(Beginning of Recorded data)
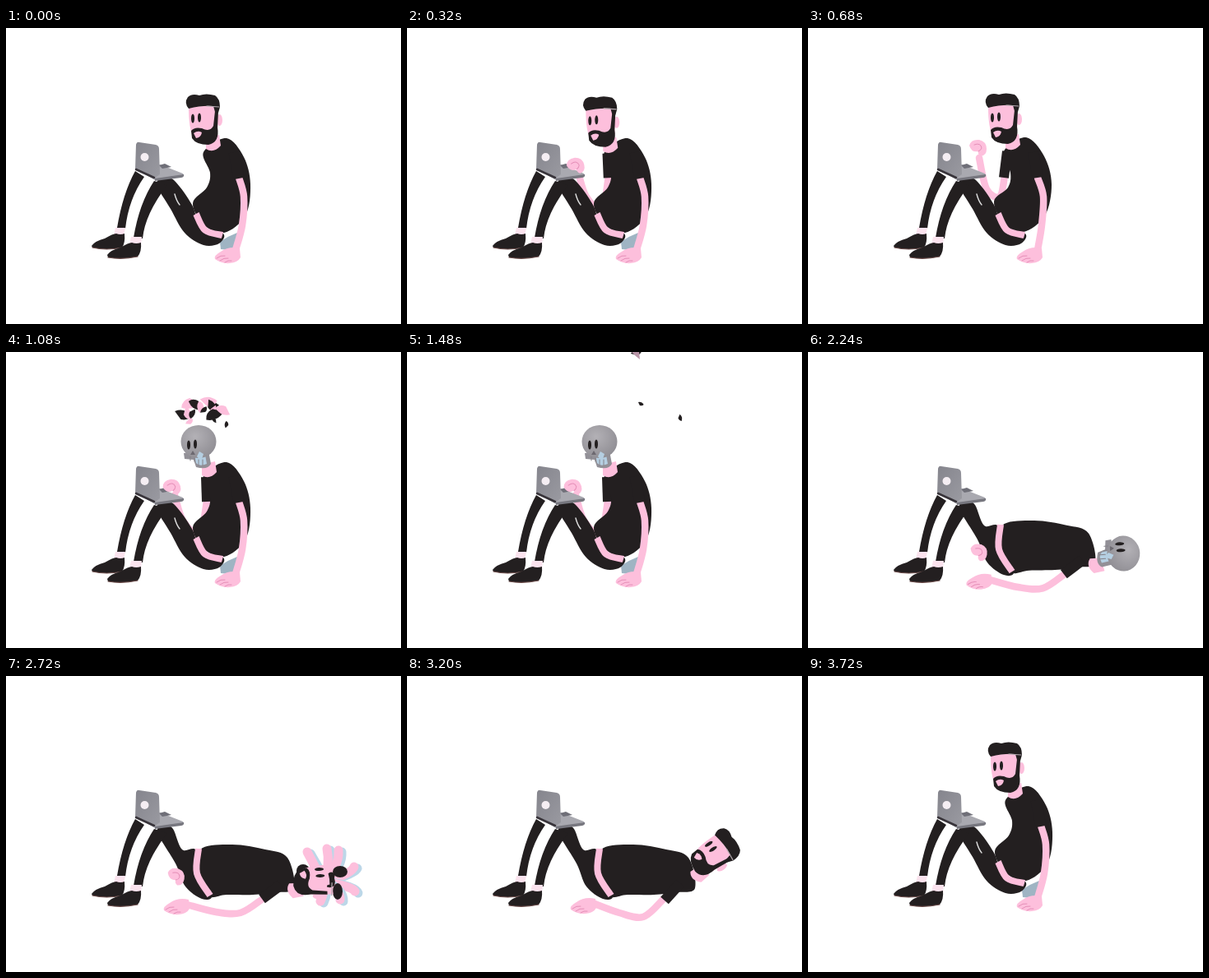
An HTML page that plays this animation: 480 by 360 pixels, repeating every 3960 ms.

```html
<!DOCTYPE html>
<html lang="en">
<head>
<meta charset="utf-8">
<title>Laptop slump</title>
<style>
  html, body { margin: 0; width: 100%; height: 100%; overflow: hidden; background: #fff; }
  svg { display: block; width: 100vw; height: 100vh; }
  .ink { fill: #231f20; }
  .skin { fill: #fdbfdc; }
  .blue { fill: #b5cfe2; }
  .line { fill: none; stroke-linecap: round; stroke-linejoin: round; }
  .limb { stroke: #fdbfdc; stroke-width: 8.5; }
  .crease { stroke: #e58fb8; stroke-width: 1; }
  .sole { stroke: #6b4a48; stroke-width: 1.2; }
</style>
</head>
<body>
<svg viewBox="0 0 480 360" xmlns="http://www.w3.org/2000/svg">
  <defs>
    <radialGradient id="bone" cx=".4" cy=".35" r=".75">
      <stop offset="0" stop-color="#b3b1b6"/><stop offset="1" stop-color="#8d8b91"/>
    </radialGradient>
    <linearGradient id="lid" x2="1" y2="1">
      <stop offset="0" stop-color="#85858d"/><stop offset="1" stop-color="#9a9aa1"/>
    </linearGradient>
  </defs>

  <path id="ground" fill="#9fb4c3" d="M260 260 Q270 253 281 249 L283 264 Q272 271 261 269Z"/>
  <path id="farArm" class="line limb"/>
  <path id="farSleeve" class="line" stroke="#231f20" stroke-width="12" style="stroke-linecap:butt"/>

  <g id="backLeg">
    <path class="ink" d="M157 174 Q142 201 135 243 L145 244 Q149 208 168 181Z"/>
    <path fill="#fbe3ee" d="M133 243 L145 243 L143 253 L131 252Z"/>
    <path class="ink" d="M104 265 Q108 259 120 256 Q130 250 134 250 Q139 252 144 250 Q145 262 141 267 Q122 271 105 267Z"/>
    <path class="line sole" d="M105 267 Q122 271 141 267"/>
  </g>
  <path id="hip" class="ink"/>
  <path id="gloss" class="line" stroke="#ddd" stroke-width="1.4" d="M205 202 Q207 210 211 215"/>
  <g id="frontLeg">
    <path class="ink" d="M180 186 Q162 213 155 255 L166 256 Q169 226 196 191Z"/>
    <path fill="#fbe3ee" d="M152 254 L165 254 L164 264 L150 263Z"/>
    <path class="ink" d="M123 276 Q127 270 139 267 Q149 261 153 261 Q158 263 164 261 Q165 272 160 278 Q141 282 124 279Z"/>
    <path class="line sole" d="M124 279 Q141 282 160 278"/>
  </g>
  <g id="laptop">
    <path fill="#a9a9b0" d="M157 171 L187 166 L215 177 Q217 180 213 181 L181 185Z"/>
    <path fill="#6f6f78" d="M186 167 L193 165 L201 169 L190 171Z"/>
    <path fill="#77777f" d="M181 183 L216 178 Q217 181 213 182 L181 186Z"/>
    <path fill="url(#lid)" d="M162 139 L182 142 Q186 143 186 147 L187 178 L180 183 L157 172 L158 142 Q159 138 162 139Z"/>
    <path class="line" stroke="#38343a" stroke-width="2.5" d="M158 172 L180 182"/>
    <circle cx="168.500" cy="157" r="5" fill="#f5eef3"/>
  </g>
  <g id="farHand">
    <path class="skin" d="M-10 -3 Q-8 -11 2 -10 Q11 -8 11 1 Q11 9 4 10 Q0 8 1 4 Q-7 6 -10 -3Z"/>
    <path class="line crease" d="M-4 -4 Q4 -7 5 0 Q4 3 1 4"/>
  </g>
  <path id="torso" class="ink"/>
  <path id="band" class="line" stroke="#fdbfdc" stroke-width="8" style="stroke-linecap:butt"/>
  <path id="arm" class="line limb"/>
  <path id="sleeve" class="line" stroke="#231f20" stroke-width="13" style="stroke-linecap:butt"/>
  <g id="hand">
    <path class="skin" d="M14 -8 Q1 -11 -9 -4 Q-18 1 -16 5 Q-8 11 2 10 Q12 9 15 3Z"/>
    <path class="line crease" d="M-14 4 Q-9 0 -4 1 M-10 7 Q-5 3 0 4 M-4 9 Q0 6 4 7"/>
  </g>

  <g id="burst"></g>
  <g id="splash"></g>
  <g id="head">
    <path class="skin" d="M243 134 L259 130 L261 143 Q252 153 243 147Z"/>
    <g id="skull">
      <path fill="#929097" d="M221 120 L251 117 L254 133 Q250 141 236 137 L233 128 L222 127Z"/>
      <path class="blue" d="M234 121 Q241 116 247 122 L249 133 Q240 137 236 132Z"/>
      <path class="line" stroke="#85838a" d="M229 124 V129 M234 125 V130 M239 128 V135 M244 128 V135"/>
      <ellipse cx="239" cy="106" rx="21.500" ry="20" fill="url(#bone)"/>
      <path class="blue" d="M237 124 L240 118 L245 121 L242 130Z"/>
      <path fill="#6c6970" d="M229 122 L232 117 L235 122Z"/>
    </g>
    <g id="face">
      <path class="skin" d="M222 96 L258 94 L257 130 Q242 140 228 133 Q222 124 222 96Z"/>
      <ellipse class="skin" cx="259.500" cy="112" rx="3.500" ry="7"/>
      <path class="ink" d="M225 125 Q229 120 238 122 Q248 127 252 119 L254 101 L258 101 L257 121 Q260 139 246 142 Q231 142 226 134Z"/>
      <path class="skin" d="M228 128 Q233 124 238 127 Q237 133 231 134Z"/>
      <path id="hair" class="ink" d="M222 98 Q216 91 221 84 Q226 79 235 82 Q243 79 254 82 Q260 86 260 96 L258 103 L254 102 L252 95 Q238 94 222 98Z"/>
      <path class="line" stroke="#b8adb3" stroke-width="1.200" d="M244 95 L259 96"/>
    </g>
    <ellipse class="ink" cx="227" cy="110" rx="2" ry="5.500"/>
    <ellipse class="ink" cx="235" cy="109" rx="2" ry="5.500"/>
  </g>
</svg>
<script>
const LOOP = 3960, STEP = 40;
const $ = id => document.getElementById(id);
const mix = (a, b, k) => a + (b - a) * k;
const clamp = v => Math.max(0, Math.min(1, v));
const ramp = (t, a, b) => clamp((t - a) / (b - a));
const smooth = k => k * k * (3 - 2 * k);

const sit = {
  head: [241, 108, 0],
  torso: [240,151, 268,134, 289,157, 297,190, 291,228, 265,249, 240,239, 227,213, 244,194, 248,176],
  hip: [183,190, 194,182, 206,187, 226,215, 237,242, 264,250, 259,262, 240,264, 217,249, 200,220],
  band: [231,226, 242,246, 263,252],
  sleeve: [277,151, 283,183],
  arm: [283,182, 289,205, 287,240, 279,270],
  hand: [270, 276, 0],
  farSleeve: [252,160, 258,185],
  farArm: [258,180, 264,190, 264,205, 262,215],
  farHand: [262, 220, 0],
  ground: [1], gloss: [1]
};
const raise = {
  ...sit,
  head: [238, 107, 0],
  torso: [238,150, 265,133, 287,156, 296,190, 288,228, 262,248, 239,239, 226,211, 243,194, 246,176],
  sleeve: [274,151, 279,182],
  arm: [279,182, 286,205, 284,240, 279,270],
  farSleeve: [242,150, 238,182],
  farArm: [239,180, 233,205, 217,196, 208,158],
  farHand: [206, 146, 0],
  ground: [0]
};
const press = {
  ...sit,
  head: [236, 111, 0],
  farSleeve: [243,152, 244,182],
  farArm: [244,182, 235,222, 215,205, 205,174],
  farHand: [201, 165, -15]
};
const lean = {
  head: [290, 142, 22],
  torso: [266,178, 292,167, 308,183, 315,210, 302,249, 250,274, 236,250, 237,215, 258,211, 264,198],
  hip: [183,190, 194,182, 203,186, 217,213, 232,214, 240,250, 250,274, 230,274, 213,250, 203,222],
  band: [234,215, 234,247, 248,273],
  sleeve: [303,184, 302,219],
  arm: [301,217, 295,248, 272,231, 250,210],
  hand: [242, 201, 42],
  farSleeve: [280,185, 276,205],
  farArm: [276,205, 270,220, 264,222, 258,218],
  farHand: [257, 222, 0],
  ground: [0], gloss: [0]
};
const lie = {
  head: [383, 249, 88],
  torso: [342,221, 350,258, 328,263, 300,266, 268,266, 246,268, 234,245, 236,211, 275,205, 315,211],
  hip: [184,190, 194,182, 203,186, 214,211, 231,212, 236,245, 250,268, 238,271, 218,256, 206,228],
  band: [234,210, 232,240, 248,267],
  sleeve: [334,254, 311,271],
  arm: [312,271, 285,288, 255,287, 220,278],
  hand: [208, 280, 0],
  farSleeve: [300,240, 280,240],
  farArm: [280,240, 250,240, 230,245, 215,245],
  farHand: [206, 244, 10],
  ground: [0], gloss: [0]
};
const lift = {
  ...lie,
  head: [376, 215, 57],
  sleeve: [332,252, 313,273],
  arm: [311,272, 287,293, 258,288, 228,277],
  hand: [215, 279, 0],
  farArm: [280,240, 260,240, 255,245, 250,245],
  farHand: [250, 245, 0]
};
const rise = {
  ...lean,
  arm: [301,217, 295,245, 278,263, 257,275],
  hand: [248, 278, 0]
};

const keys = [
  [0, sit], [80, sit], [360, press], [640, raise], [720, raise], [880, press],
  [1600, press], [2000, lean], [2260, lie], [2900, lie], [3200, lift],
  [3440, rise], [3680, sit], [LOOP, sit]
];

function poseAt(t) {
  const i = Math.max(1, keys.findIndex(k => k[0] > t));
  const [t0, a] = keys[i - 1], [t1, b] = keys[i];
  const k = smooth(ramp(t, t0, t1)), pose = {};
  for (const part in a) pose[part] = a[part].map((v, n) => mix(v, b[part][n], k));
  return pose;
}

// Catmull-Rom curve through flat x,y pairs.
function curve(flat, closed) {
  const n = flat.length / 2;
  const at = i => {
    const j = closed ? (i + n) % n : Math.max(0, Math.min(n - 1, i));
    return [flat[2 * j], flat[2 * j + 1]];
  };
  let d = "M" + at(0);
  for (let i = 0; i < (closed ? n : n - 1); i++) {
    const [p, q, r, s] = [at(i - 1), at(i), at(i + 1), at(i + 2)];
    const c1 = q.map((v, j) => v + (r[j] - p[j]) / 6);
    const c2 = r.map((v, j) => v - (s[j] - q[j]) / 6);
    d += `C${c1} ${c2} ${r}`;
  }
  return closed ? d + "Z" : d;
}

function add(parent, tag, attrs) {
  const el = document.createElementNS("http://www.w3.org/2000/svg", tag);
  for (const name in attrs) el.setAttribute(name, attrs[name]);
  return $(parent).appendChild(el);
}
const place = (el, x, y, r, s = 1) =>
  el.setAttribute("transform", `translate(${x} ${y}) rotate(${r}) scale(${s})`);
const show = (el, on) => { el.style.display = on ? "" : "none"; };

// Chips thrown off the head: a few slow ones and a fan of quick ones.
const chips = [[39, -92, 7, 620], [44, -29, 3.5, 620], [92, -12, 4, 620]]
  .map(([dx, dy, size, life]) => ({ dx, dy, size, life }));
for (let i = 0; i < 13; i++) {
  const angle = -2.75 + i * 0.17, reach = 62 + (i * 37 % 50);
  chips.push({ dx: Math.cos(angle) * reach, dy: Math.sin(angle) * reach, size: 5 + i * 5 % 7, life: 400 });
}
chips.forEach((c, i) => {
  c.el = add("burst", "path", {
    class: i > 2 && i % 2 ? "skin" : "ink",
    d: "M-1 .3 Q-.4 -.8 .9 -.6 Q1 .2 .2 .6Z"
  });
});
add("burst", "path", { id: "shard", fill: "#b996a8", d: "M273 0 L282 0 L283 9 L278 5Z" });

const tips = [[366,214], [390,210], [404,212], [423,232], [424,262], [382,274], [406,272]];
const tendrils = tips.flatMap(tip => [["#bcd7e8", 4], ["#fdbfdc", 0]].map(([stroke, shift]) => ({
  tip, shift, el: add("splash", "path", { class: "line", stroke, "stroke-width": 11 })
})));
const spots = [[406,238,9,7], [403,262,6,10], [361,237,8,8]].map(([cx, cy, rx, ry]) =>
  add("splash", "ellipse", { class: "ink", cx, cy, rx, ry }));

function drawBurst(t) {
  const age = t - 1040, on = age >= 0 && age < 640;
  show($("burst"), on);
  if (!on) return;
  chips.forEach((c, i) => {
    const u = Math.pow(age / 440, 0.5);
    const s = c.size * (1 - ramp(age, c.life * 0.72, c.life));
    place(c.el, 240 + c.dx * u, 92 + c.dy * u, i * 50 + (age - 440) * 0.4, s);
  });
  show($("shard"), age > 400 && age < 520);
}

function drawSplash(t) {
  const reach = t < 2720 ? smooth(ramp(t, 2580, 2720)) : t < 2800
    ? mix(1, 1.15, ramp(t, 2720, 2800)) : 1.15 * (1 - smooth(ramp(t, 2800, 2980)));
  show($("splash"), reach > 0);
  for (const { tip, shift, el } of tendrils) {
    const x = mix(386, tip[0], reach), y = mix(248, tip[1], reach);
    el.setAttribute("d", `M${386 + shift} 250 Q${mix(386, x, 0.8) + 5 + shift} ${mix(250, y, 0.5)} ${x + shift} ${y + shift / 2}`);
  }
  spots.forEach(el => show(el, reach > 0.5));
}

function draw(t) {
  const p = poseAt(t);
  for (const id of ["torso", "hip"]) $(id).setAttribute("d", curve(p[id], true));
  for (const id of ["band", "sleeve", "arm", "farSleeve", "farArm"]) $(id).setAttribute("d", curve(p[id]));
  for (const id of ["hand", "farHand"]) place($(id), ...p[id]);
  for (const id of ["ground", "gloss"]) $(id).setAttribute("opacity", p[id][0]);

  const bare = t >= 1040 && t < 2640;
  show($("skull"), bare);
  show($("face"), !bare);
  const [x, y, r] = p.head;
  const swell = 1 + 0.12 * ramp(t, 920, 1040) * (t < 1040);
  $("head").setAttribute("transform", `translate(${x} ${y}) rotate(${r}) scale(${swell}) translate(-241 -108)`);
  const grow = t >= 2640 ? mix(0.45, 1, smooth(ramp(t, 2720, 2920))) : 1;
  $("hair").setAttribute("transform", `translate(241 100) scale(${grow}) translate(-241 -100)`);
  drawBurst(t);
  drawSplash(t);
}

const start = performance.now();
function tick() {
  const t = Math.max(0, performance.now() - start) % LOOP;
  draw(Math.floor(t / STEP) * STEP);
  requestAnimationFrame(tick);
}
tick();
</script>
</body>
</html>
```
(End of Recorded data)
# Work request:
Only one number is needed: please count the lines of the entries above in which the string "shift" occurs.

# Response below:
4